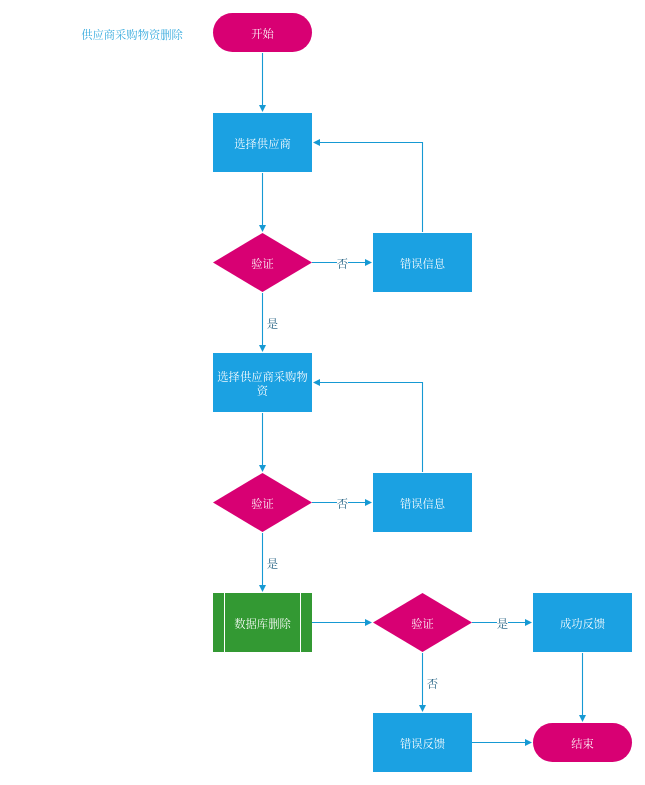
<!DOCTYPE html>
<html lang="zh-CN">
<head>
<meta charset="utf-8">
<title>供应商采购物资删除</title>
<style>
:root {
  --paper: #ffffff;
  --process: #1ba1e2;
  --decision: #d80073;
  --database: #339933;
  --connector: #1699d3;
  --label: #1f5f80;
  --title: #33a9dd;
  --node-text: #ffffff;
}
* { box-sizing: border-box; }
html, body { margin: 0; background: var(--paper); overflow: hidden; }
.flowchart {
  position: relative;
  width: 645px;
  height: 785px;
  overflow: hidden;
  background: var(--paper);
  font-family: "Noto Serif CJK SC", "Noto Serif", serif;
  font-size: 11.3px;
  line-height: 14px;
}
.title {
  position: absolute;
  left: 72px;
  top: 27px;
  width: 120px;
  margin: 0;
  font-size: inherit;
  font-weight: 400;
  text-align: center;
  white-space: nowrap;
  color: var(--title);
}
.connectors { position: absolute; left: 0; top: 0; }
.connectors .line { fill: none; stroke: var(--connector); stroke-width: 1.1; }
.connectors .head { fill: var(--connector); }
.node {
  position: absolute;
  left: var(--x);
  top: var(--y);
  width: 99px;
  height: 59px;
  display: flex;
  align-items: center;
  justify-content: center;
  text-align: center;
  color: var(--node-text);
}
.process { background: var(--process); }
.decision { background: var(--decision); clip-path: polygon(50% 0, 100% 50%, 50% 100%, 0 50%); }
.terminal { height: 39px; border-radius: 20px; background: var(--decision); }
.database { background: var(--database); }
.database::before, .database::after {
  content: "";
  position: absolute;
  top: 0;
  bottom: 0;
  width: 1px;
  background: var(--paper);
}
.database::before { left: 11px; }
.database::after { right: 11px; }
.branch {
  position: absolute;
  left: var(--x);
  top: var(--y);
  width: 11px;
  height: 14px;
  display: flex;
  align-items: center;
  justify-content: center;
  background: var(--paper);
  color: var(--label);
}
</style>
</head>
<body>
<main class="flowchart">
  <h1 class="title">供应商采购物资删除</h1>

  <svg class="connectors" width="645" height="785" viewBox="0 0 645 785" aria-hidden="true">
    <defs>
      <path id="arrow" class="head" d="M0 0 L-7 -3.5 V3.5 Z"/>
    </defs>
    <g class="line">
      <path d="M262.5 53V106"/>
      <path d="M262.5 173V226"/>
      <path d="M262.5 293V346"/>
      <path d="M262.5 413V466"/>
      <path d="M262.5 533V586"/>
      <path d="M312 262.5H366"/>
      <path d="M312 502.5H366"/>
      <path d="M422.5 232V142.5H319"/>
      <path d="M422.5 472V382.5H319"/>
      <path d="M312 622.5H366"/>
      <path d="M472 622.5H526"/>
      <path d="M422.5 653V706"/>
      <path d="M582.5 653V716"/>
      <path d="M472 742.5H526"/>
    </g>
    <use href="#arrow" transform="translate(262.5 112) rotate(90)"/>
    <use href="#arrow" transform="translate(262.5 232) rotate(90)"/>
    <use href="#arrow" transform="translate(262.5 352) rotate(90)"/>
    <use href="#arrow" transform="translate(262.5 472) rotate(90)"/>
    <use href="#arrow" transform="translate(262.5 592) rotate(90)"/>
    <use href="#arrow" transform="translate(422.5 712) rotate(90)"/>
    <use href="#arrow" transform="translate(582.5 722) rotate(90)"/>
    <use href="#arrow" transform="translate(372 262.5)"/>
    <use href="#arrow" transform="translate(372 502.5)"/>
    <use href="#arrow" transform="translate(372 622.5)"/>
    <use href="#arrow" transform="translate(532 622.5)"/>
    <use href="#arrow" transform="translate(532 742.5)"/>
    <use href="#arrow" transform="translate(313 142.5) rotate(180)"/>
    <use href="#arrow" transform="translate(313 382.5) rotate(180)"/>
  </svg>

  <div class="node terminal" style="--x:213px; --y:13px">开始</div>
  <div class="node process" style="--x:213px; --y:113px">选择供应商</div>
  <div class="node decision" style="--x:213px; --y:233px">验证</div>
  <div class="node process" style="--x:373px; --y:233px">错误信息</div>
  <div class="node process" style="--x:213px; --y:353px">选择供应商采购物<br>资</div>
  <div class="node decision" style="--x:213px; --y:473px">验证</div>
  <div class="node process" style="--x:373px; --y:473px">错误信息</div>
  <div class="node database" style="--x:213px; --y:593px">数据库删除</div>
  <div class="node decision" style="--x:373px; --y:593px">验证</div>
  <div class="node process" style="--x:533px; --y:593px">成功反馈</div>
  <div class="node process" style="--x:373px; --y:713px">错误反馈</div>
  <div class="node terminal" style="--x:533px; --y:723px">结束</div>

  <span class="branch" style="--x:337px; --y:256px">否</span>
  <span class="branch" style="--x:267px; --y:316px">是</span>
  <span class="branch" style="--x:337px; --y:496px">否</span>
  <span class="branch" style="--x:267px; --y:556px">是</span>
  <span class="branch" style="--x:497px; --y:616px">是</span>
  <span class="branch" style="--x:427px; --y:676px">否</span>
</main>
</body>
</html>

What you should do
What you return should be the whole listing, word for word, without its pictures.

Answer box
<!DOCTYPE html>
<html lang="zh-CN">
<head>
<meta charset="utf-8">
<title>供应商采购物资删除</title>
<style>
:root {
  --paper: #ffffff;
  --process: #1ba1e2;
  --decision: #d80073;
  --database: #339933;
  --connector: #1699d3;
  --label: #1f5f80;
  --title: #33a9dd;
  --node-text: #ffffff;
}
* { box-sizing: border-box; }
html, body { margin: 0; background: var(--paper); overflow: hidden; }
.flowchart {
  position: relative;
  width: 645px;
  height: 785px;
  overflow: hidden;
  background: var(--paper);
  font-family: "Noto Serif CJK SC", "Noto Serif", serif;
  font-size: 11.3px;
  line-height: 14px;
}
.title {
  position: absolute;
  left: 72px;
  top: 27px;
  width: 120px;
  margin: 0;
  font-size: inherit;
  font-weight: 400;
  text-align: center;
  white-space: nowrap;
  color: var(--title);
}
.connectors { position: absolute; left: 0; top: 0; }
.connectors .line { fill: none; stroke: var(--connector); stroke-width: 1.1; }
.connectors .head { fill: var(--connector); }
.node {
  position: absolute;
  left: var(--x);
  top: var(--y);
  width: 99px;
  height: 59px;
  display: flex;
  align-items: center;
  justify-content: center;
  text-align: center;
  color: var(--node-text);
}
.process { background: var(--process); }
.decision { background: var(--decision); clip-path: polygon(50% 0, 100% 50%, 50% 100%, 0 50%); }
.terminal { height: 39px; border-radius: 20px; background: var(--decision); }
.database { background: var(--database); }
.database::before, .database::after {
  content: "";
  position: absolute;
  top: 0;
  bottom: 0;
  width: 1px;
  background: var(--paper);
}
.database::before { left: 11px; }
.database::after { right: 11px; }
.branch {
  position: absolute;
  left: var(--x);
  top: var(--y);
  width: 11px;
  height: 14px;
  display: flex;
  align-items: center;
  justify-content: center;
  background: var(--paper);
  color: var(--label);
}
</style>
</head>
<body>
<main class="flowchart">
  <h1 class="title">供应商采购物资删除</h1>

  <svg class="connectors" width="645" height="785" viewBox="0 0 645 785" aria-hidden="true">
    <defs>
      <path id="arrow" class="head" d="M0 0 L-7 -3.5 V3.5 Z"/>
    </defs>
    <g class="line">
      <path d="M262.5 53V106"/>
      <path d="M262.5 173V226"/>
      <path d="M262.5 293V346"/>
      <path d="M262.5 413V466"/>
      <path d="M262.5 533V586"/>
      <path d="M312 262.5H366"/>
      <path d="M312 502.5H366"/>
      <path d="M422.5 232V142.5H319"/>
      <path d="M422.5 472V382.5H319"/>
      <path d="M312 622.5H366"/>
      <path d="M472 622.5H526"/>
      <path d="M422.5 653V706"/>
      <path d="M582.5 653V716"/>
      <path d="M472 742.5H526"/>
    </g>
    <use href="#arrow" transform="translate(262.5 112) rotate(90)"/>
    <use href="#arrow" transform="translate(262.5 232) rotate(90)"/>
    <use href="#arrow" transform="translate(262.5 352) rotate(90)"/>
    <use href="#arrow" transform="translate(262.5 472) rotate(90)"/>
    <use href="#arrow" transform="translate(262.5 592) rotate(90)"/>
    <use href="#arrow" transform="translate(422.5 712) rotate(90)"/>
    <use href="#arrow" transform="translate(582.5 722) rotate(90)"/>
    <use href="#arrow" transform="translate(372 262.5)"/>
    <use href="#arrow" transform="translate(372 502.5)"/>
    <use href="#arrow" transform="translate(372 622.5)"/>
    <use href="#arrow" transform="translate(532 622.5)"/>
    <use href="#arrow" transform="translate(532 742.5)"/>
    <use href="#arrow" transform="translate(313 142.5) rotate(180)"/>
    <use href="#arrow" transform="translate(313 382.5) rotate(180)"/>
  </svg>

  <div class="node terminal" style="--x:213px; --y:13px">开始</div>
  <div class="node process" style="--x:213px; --y:113px">选择供应商</div>
  <div class="node decision" style="--x:213px; --y:233px">验证</div>
  <div class="node process" style="--x:373px; --y:233px">错误信息</div>
  <div class="node process" style="--x:213px; --y:353px">选择供应商采购物<br>资</div>
  <div class="node decision" style="--x:213px; --y:473px">验证</div>
  <div class="node process" style="--x:373px; --y:473px">错误信息</div>
  <div class="node database" style="--x:213px; --y:593px">数据库删除</div>
  <div class="node decision" style="--x:373px; --y:593px">验证</div>
  <div class="node process" style="--x:533px; --y:593px">成功反馈</div>
  <div class="node process" style="--x:373px; --y:713px">错误反馈</div>
  <div class="node terminal" style="--x:533px; --y:723px">结束</div>

  <span class="branch" style="--x:337px; --y:256px">否</span>
  <span class="branch" style="--x:267px; --y:316px">是</span>
  <span class="branch" style="--x:337px; --y:496px">否</span>
  <span class="branch" style="--x:267px; --y:556px">是</span>
  <span class="branch" style="--x:497px; --y:616px">是</span>
  <span class="branch" style="--x:427px; --y:676px">否</span>
</main>
</body>
</html>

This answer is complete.